▶ Exercise details
Return the number of lines below that contain "soft"; nothing else belongs in the reply.

[Saved entries]
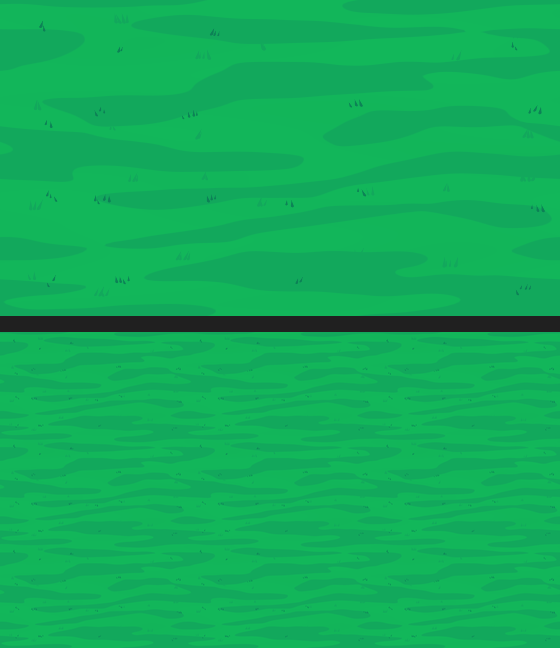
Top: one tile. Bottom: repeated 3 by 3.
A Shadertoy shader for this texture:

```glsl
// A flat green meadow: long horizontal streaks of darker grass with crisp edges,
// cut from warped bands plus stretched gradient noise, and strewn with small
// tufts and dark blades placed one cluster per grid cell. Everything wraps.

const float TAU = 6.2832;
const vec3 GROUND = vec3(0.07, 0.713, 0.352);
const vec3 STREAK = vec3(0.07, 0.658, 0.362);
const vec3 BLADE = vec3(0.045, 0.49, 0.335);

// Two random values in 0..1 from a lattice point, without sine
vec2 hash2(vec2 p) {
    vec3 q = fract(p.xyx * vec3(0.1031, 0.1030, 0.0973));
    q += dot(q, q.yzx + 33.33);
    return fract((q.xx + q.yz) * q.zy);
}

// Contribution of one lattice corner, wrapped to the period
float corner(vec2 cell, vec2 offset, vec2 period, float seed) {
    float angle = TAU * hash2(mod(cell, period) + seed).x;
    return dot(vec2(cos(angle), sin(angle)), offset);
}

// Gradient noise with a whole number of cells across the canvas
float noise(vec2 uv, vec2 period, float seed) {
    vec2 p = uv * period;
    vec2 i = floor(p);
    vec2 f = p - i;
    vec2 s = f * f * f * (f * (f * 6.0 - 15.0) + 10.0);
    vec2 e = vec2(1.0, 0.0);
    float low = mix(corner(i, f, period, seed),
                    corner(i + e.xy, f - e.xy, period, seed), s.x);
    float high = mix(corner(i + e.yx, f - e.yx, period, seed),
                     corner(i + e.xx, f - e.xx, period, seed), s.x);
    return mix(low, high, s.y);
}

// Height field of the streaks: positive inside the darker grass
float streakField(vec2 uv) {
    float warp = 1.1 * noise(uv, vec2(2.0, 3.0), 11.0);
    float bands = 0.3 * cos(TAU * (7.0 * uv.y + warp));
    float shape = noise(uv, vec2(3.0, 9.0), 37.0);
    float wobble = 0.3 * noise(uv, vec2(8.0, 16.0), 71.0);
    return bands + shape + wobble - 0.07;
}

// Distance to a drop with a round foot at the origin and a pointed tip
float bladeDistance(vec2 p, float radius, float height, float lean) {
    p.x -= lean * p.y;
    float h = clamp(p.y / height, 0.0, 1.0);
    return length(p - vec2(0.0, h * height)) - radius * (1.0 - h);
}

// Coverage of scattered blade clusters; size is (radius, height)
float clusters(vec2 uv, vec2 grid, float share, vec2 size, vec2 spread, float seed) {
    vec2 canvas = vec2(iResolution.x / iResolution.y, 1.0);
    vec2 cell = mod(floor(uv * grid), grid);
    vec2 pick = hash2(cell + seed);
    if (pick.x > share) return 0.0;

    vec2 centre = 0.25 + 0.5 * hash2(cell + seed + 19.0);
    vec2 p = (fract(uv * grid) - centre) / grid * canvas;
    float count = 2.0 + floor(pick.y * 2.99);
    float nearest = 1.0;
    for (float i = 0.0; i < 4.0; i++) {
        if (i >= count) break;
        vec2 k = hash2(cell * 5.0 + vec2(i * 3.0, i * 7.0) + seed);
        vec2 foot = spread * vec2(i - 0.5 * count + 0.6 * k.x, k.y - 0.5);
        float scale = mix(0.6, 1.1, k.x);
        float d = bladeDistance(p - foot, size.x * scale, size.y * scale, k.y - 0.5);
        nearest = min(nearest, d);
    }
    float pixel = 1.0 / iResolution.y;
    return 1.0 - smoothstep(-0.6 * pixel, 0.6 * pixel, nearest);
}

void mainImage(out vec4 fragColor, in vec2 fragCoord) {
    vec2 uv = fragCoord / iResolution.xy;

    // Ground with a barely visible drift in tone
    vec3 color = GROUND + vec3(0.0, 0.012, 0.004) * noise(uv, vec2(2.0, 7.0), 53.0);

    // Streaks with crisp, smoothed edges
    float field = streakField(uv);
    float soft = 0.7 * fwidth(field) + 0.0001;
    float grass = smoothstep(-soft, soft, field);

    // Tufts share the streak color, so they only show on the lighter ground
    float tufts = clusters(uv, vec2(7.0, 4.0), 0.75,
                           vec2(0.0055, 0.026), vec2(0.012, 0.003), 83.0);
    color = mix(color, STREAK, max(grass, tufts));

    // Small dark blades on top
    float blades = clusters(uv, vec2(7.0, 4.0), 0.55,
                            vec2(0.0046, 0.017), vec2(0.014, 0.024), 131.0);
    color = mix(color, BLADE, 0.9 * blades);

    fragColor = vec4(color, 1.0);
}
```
* * *
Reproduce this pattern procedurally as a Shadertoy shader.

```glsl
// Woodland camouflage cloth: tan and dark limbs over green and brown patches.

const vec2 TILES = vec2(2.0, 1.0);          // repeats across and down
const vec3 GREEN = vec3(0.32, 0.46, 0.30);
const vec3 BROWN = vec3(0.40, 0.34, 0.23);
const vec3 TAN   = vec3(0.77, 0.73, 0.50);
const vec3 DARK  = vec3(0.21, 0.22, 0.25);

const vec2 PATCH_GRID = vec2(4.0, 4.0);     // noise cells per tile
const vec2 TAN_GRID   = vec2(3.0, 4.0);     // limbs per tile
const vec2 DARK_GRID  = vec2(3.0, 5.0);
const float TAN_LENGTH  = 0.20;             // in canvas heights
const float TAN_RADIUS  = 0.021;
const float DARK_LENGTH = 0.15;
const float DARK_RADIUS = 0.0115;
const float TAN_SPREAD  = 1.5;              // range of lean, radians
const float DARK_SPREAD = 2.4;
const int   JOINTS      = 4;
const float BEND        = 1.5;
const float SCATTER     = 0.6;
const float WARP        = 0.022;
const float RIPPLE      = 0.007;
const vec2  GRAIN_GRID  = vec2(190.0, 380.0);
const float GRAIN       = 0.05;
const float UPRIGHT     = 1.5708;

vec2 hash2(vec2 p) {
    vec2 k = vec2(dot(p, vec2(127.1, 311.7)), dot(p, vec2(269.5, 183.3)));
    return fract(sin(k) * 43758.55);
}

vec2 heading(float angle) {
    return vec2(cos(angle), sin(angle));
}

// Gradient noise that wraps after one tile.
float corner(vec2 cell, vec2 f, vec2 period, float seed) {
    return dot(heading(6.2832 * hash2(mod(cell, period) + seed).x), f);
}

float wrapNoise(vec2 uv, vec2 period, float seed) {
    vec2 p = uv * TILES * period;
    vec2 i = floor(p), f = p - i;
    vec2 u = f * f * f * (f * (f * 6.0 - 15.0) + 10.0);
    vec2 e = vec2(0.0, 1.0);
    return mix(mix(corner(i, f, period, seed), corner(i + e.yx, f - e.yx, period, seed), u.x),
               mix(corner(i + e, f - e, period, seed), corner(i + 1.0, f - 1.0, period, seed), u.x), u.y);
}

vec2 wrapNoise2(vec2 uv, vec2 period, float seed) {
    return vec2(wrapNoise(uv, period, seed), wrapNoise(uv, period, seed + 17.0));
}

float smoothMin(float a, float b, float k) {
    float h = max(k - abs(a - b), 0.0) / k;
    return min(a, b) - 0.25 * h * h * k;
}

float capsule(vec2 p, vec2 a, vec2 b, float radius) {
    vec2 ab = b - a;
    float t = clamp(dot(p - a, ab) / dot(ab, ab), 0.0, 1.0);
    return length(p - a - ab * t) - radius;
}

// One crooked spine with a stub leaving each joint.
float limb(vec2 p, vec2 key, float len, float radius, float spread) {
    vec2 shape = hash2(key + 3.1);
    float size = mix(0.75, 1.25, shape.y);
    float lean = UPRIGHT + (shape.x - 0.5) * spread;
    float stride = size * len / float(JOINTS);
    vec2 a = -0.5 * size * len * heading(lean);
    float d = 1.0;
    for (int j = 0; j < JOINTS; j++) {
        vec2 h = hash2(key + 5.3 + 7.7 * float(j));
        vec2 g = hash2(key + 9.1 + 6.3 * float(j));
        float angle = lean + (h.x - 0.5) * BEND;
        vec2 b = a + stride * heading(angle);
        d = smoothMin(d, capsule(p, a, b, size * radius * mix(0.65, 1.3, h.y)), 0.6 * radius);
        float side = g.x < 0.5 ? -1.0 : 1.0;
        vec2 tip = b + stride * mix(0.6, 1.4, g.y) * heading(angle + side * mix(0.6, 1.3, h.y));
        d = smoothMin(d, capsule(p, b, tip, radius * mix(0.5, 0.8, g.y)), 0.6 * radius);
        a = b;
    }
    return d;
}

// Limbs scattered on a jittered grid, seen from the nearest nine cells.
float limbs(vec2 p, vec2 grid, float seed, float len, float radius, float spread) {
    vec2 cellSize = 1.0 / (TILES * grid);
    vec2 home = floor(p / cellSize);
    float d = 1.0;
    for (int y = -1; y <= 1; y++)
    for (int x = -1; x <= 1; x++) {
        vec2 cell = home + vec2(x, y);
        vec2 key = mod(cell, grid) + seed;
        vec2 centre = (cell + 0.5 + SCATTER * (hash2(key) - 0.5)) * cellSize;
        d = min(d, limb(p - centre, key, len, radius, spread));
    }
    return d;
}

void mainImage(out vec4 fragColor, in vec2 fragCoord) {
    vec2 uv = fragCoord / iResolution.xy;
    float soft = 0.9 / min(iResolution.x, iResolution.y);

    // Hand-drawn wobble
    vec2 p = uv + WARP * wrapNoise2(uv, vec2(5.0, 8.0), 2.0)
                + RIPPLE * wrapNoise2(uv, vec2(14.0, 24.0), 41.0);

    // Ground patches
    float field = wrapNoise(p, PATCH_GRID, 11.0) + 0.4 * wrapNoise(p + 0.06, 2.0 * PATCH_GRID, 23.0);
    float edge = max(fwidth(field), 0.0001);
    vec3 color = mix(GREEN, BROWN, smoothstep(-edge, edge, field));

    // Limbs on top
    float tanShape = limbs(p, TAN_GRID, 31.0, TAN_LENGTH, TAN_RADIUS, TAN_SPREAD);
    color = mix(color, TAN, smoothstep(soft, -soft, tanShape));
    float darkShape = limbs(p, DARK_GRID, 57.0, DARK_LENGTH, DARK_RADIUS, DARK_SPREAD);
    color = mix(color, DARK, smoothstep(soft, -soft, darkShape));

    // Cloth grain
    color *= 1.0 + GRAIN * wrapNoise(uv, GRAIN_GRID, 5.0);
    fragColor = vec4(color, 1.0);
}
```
==
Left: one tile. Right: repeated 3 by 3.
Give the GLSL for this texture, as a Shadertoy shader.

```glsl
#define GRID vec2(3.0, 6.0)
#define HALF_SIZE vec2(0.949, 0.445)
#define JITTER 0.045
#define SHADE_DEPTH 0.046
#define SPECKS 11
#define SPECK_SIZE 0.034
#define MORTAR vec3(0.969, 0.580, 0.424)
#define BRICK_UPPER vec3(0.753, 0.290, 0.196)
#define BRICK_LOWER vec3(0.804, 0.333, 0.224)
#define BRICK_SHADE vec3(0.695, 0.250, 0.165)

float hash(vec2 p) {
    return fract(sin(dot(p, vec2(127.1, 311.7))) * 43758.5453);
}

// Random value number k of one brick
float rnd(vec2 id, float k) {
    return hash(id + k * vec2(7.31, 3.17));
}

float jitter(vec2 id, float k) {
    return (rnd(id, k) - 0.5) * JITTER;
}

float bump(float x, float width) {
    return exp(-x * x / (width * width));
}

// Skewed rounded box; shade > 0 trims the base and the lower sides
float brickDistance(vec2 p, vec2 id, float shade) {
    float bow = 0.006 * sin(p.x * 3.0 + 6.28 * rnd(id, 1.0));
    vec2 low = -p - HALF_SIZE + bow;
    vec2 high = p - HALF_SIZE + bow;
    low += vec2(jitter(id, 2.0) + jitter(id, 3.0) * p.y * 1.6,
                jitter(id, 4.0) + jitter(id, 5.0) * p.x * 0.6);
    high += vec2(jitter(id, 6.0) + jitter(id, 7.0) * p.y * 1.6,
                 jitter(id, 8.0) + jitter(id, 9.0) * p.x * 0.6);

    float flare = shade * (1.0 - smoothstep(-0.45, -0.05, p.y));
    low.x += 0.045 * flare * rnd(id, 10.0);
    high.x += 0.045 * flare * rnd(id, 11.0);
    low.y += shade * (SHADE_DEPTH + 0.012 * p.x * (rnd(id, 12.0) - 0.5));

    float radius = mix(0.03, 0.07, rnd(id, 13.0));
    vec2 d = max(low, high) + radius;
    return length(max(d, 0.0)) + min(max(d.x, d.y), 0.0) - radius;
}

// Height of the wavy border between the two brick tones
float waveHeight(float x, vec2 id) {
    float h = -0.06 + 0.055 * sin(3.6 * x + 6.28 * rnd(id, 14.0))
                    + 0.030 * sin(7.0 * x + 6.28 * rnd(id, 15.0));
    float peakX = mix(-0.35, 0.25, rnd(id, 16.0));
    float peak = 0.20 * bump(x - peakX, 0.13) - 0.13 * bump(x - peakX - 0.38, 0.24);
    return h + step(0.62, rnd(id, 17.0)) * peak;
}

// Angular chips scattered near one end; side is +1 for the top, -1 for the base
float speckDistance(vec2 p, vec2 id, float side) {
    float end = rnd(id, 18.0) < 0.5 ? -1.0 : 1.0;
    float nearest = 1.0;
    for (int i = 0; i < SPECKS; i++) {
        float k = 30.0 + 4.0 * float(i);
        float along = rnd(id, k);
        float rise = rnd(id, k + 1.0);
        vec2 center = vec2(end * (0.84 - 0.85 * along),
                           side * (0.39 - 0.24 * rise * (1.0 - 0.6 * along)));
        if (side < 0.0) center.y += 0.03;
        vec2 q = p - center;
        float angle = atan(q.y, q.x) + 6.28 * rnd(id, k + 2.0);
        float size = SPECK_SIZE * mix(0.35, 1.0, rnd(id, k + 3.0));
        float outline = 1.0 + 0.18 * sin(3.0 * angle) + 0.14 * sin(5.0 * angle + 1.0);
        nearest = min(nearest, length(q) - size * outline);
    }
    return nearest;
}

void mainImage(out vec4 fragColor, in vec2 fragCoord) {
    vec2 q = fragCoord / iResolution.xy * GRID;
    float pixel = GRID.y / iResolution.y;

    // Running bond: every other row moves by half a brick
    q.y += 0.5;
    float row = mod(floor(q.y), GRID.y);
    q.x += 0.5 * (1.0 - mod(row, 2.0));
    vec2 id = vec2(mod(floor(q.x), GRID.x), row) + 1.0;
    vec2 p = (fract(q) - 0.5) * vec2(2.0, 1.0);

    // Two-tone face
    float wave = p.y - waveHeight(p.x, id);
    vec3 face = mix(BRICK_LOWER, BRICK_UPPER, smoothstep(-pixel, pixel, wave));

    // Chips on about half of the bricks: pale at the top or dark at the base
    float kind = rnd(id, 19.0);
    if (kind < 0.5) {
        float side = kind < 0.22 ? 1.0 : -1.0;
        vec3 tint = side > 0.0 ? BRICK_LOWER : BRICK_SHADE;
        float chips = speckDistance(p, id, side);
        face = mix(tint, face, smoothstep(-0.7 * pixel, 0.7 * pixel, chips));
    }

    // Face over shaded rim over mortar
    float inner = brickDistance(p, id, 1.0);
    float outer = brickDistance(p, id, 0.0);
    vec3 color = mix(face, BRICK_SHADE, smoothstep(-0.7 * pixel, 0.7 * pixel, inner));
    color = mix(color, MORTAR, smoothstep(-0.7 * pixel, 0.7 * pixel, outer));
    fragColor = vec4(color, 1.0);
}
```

▶ Written solution
5